The empowerment of women not only makes practical sense, but also is a good investment in economics, business, and counterterrorism. In micro lending, for every $1US a woman earns, she reinvests 90 percent back into her family and/or community; men re-invest only 40 percent. When a woman has an education, she marries on average four years later, enters into non-abusive relationships, and has 2.2 children who are healthier and better educated. Extremism is most effectively countered through increased education, better critical thinking, and enhanced opportunities. These empowerment scenarios and positive outcomes become manifest in the impact a woman has within her family and community. In the words of former Secretary to the United Nations Kofi Annan, “There is no development strategy more beneficial to society as a whole—women and men alike—than the one which involves women as central players.”

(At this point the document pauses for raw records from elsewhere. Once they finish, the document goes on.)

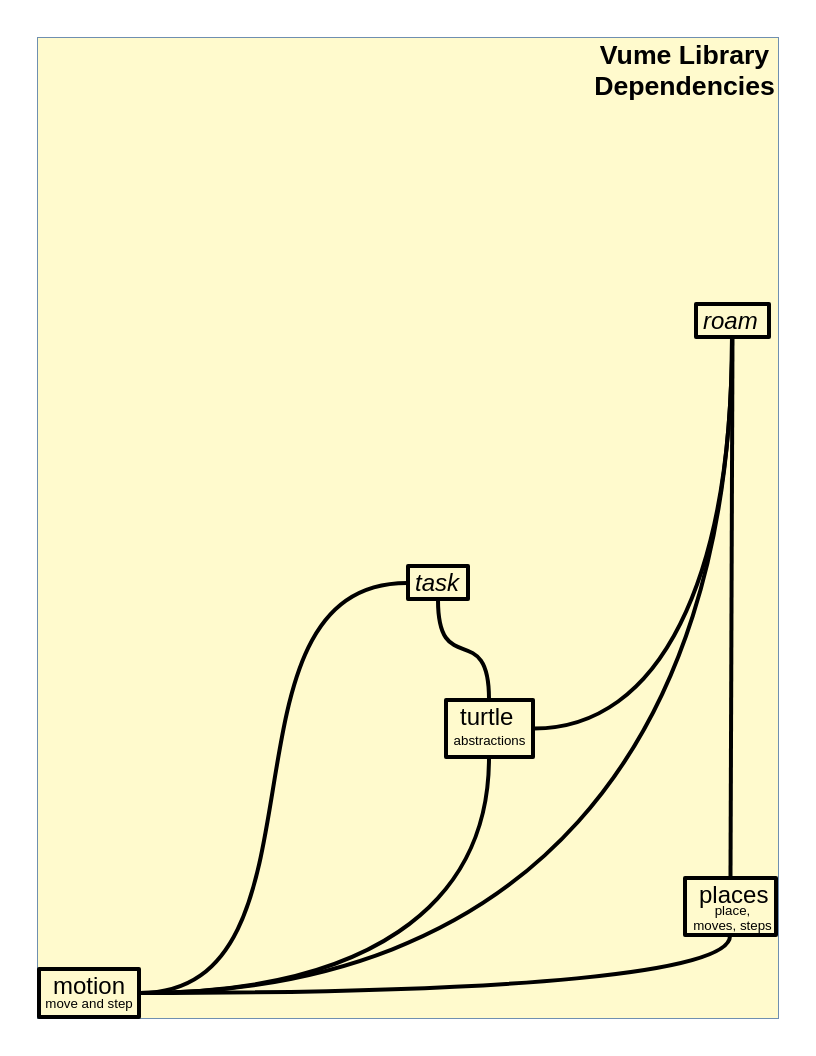
<!DOCTYPE html>
<html lang="en">
<head>
<meta charset="utf-8">
<title>Vume Library Dependencies</title>
<style>
:root {
  --page: #ffffff;
  --panel: #fffacd;
  --panel-edge: #6f8fb0;
  --ink: #000000;
}
* { box-sizing: border-box; }
body { margin: 0; background: var(--page); }
.diagram {
  position: relative;
  width: 816px;
  height: 1056px;
  overflow: hidden;
  color: var(--ink);
  font-family: "Liberation Sans", Arial, sans-serif;
}
.panel {
  position: absolute;
  left: 37px;
  top: 37px;
  width: 742px;
  height: 982px;
  background: var(--panel);
  border: 1px solid var(--panel-edge);
}
h1 {
  position: absolute;
  left: 584.5px;
  top: 40px;
  width: 200px;
  margin: 0;
  font-size: 26.67px;
  line-height: 31px;
  text-align: center;
}
.links { position: absolute; inset: 0; }
.links path { fill: none; stroke: var(--ink); stroke-width: 4; }
.node {
  position: absolute;
  padding-top: 1px;
  border: 4px solid var(--ink);
  border-radius: 2px;
  white-space: nowrap;
}
.node h2 {
  margin: 0 0 0 12px;
  font-size: 24px;
  font-weight: 400;
  line-height: 28px;
}
.node p { margin: 0; font-size: 13.33px; line-height: 15px; }
.abstract h2 { margin-left: 5px; font-style: italic; }
.roam { left: 694px; top: 302px; width: 77px; height: 37px; }
.task { left: 406px; top: 564px; width: 64px; height: 37px; }
.turtle { left: 444px; top: 698px; width: 91px; height: 61px; }
.turtle p { margin-top: 2px; text-align: center; }
.places { left: 683px; top: 876px; width: 95px; height: 61px; }
.places p { margin: -6px 0 0 4px; text-align: center; }
.motion { left: 37px; top: 967px; width: 104px; height: 52px; }
.motion p { margin-top: -4px; text-align: center; }
</style>
</head>
<body>
<main class="diagram">
  <div class="panel"></div>
  <h1>Vume Library<br>Dependencies</h1>

  <svg class="links" width="816" height="1056" viewBox="0 0 816 1056" aria-hidden="true">
    <path d="M140 993C340 993 206 583 407 583"/>
    <path d="M438 600C438 680 489 618 489 699"/>
    <path d="M489 758C489 908 364 993 140 993"/>
    <path d="M732 337C732 580 660 728.5 534 728.5"/>
    <path d="M732 337C732 755 519 993 140 993"/>
    <path d="M732.5 337L730.5 877"/>
    <path d="M730 936C730 973 518 993 140 993"/>
  </svg>

  <section class="node abstract roam"><h2>roam</h2></section>
  <section class="node abstract task"><h2>task</h2></section>
  <section class="node turtle"><h2>turtle</h2><p>abstractions</p></section>
  <section class="node places"><h2>places</h2><p>place,<br>moves, steps</p></section>
  <section class="node motion"><h2>motion</h2><p>move and step</p></section>
</main>
</body>
</html>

While originally intended to only bring awareness of the role of women in preventing terrorism, this research reveals several additional important findings. Most notably, as is the case with their impact on peace and stability, women play a critical role in the security realm, and CVE is no exception. Empowering women in culturally and country-specific ways enables them to be valuable players in the extremism paradigm.
ISIS is also keen to target Italy now because it’s one of the few major European countries it hasn’t yet struck. They’re hoping to inspire violence there so that they can say, in effect, 'we’ve already attacked your capitals in London, in Paris, and in Barcelona, and now we’ve attacked Rome. There’s nowhere we can’t reach.'
The [Trump administration's] proposals don't call for constant monitoring once someone is in the country. It seems like [Saipov, the NYC attacker] became much more radical relatively recently. So the ideas on the table don't seem particularly relevant to this attack.
This is a movement that historically has been highly divided. One thing Osama had been doing is trying to be a unifier. He was very comfortable working with people who agreed with him on one issue and disagreed with him on five. Toward the end of his life, a lot of what he was trying to do was to get groups to work together.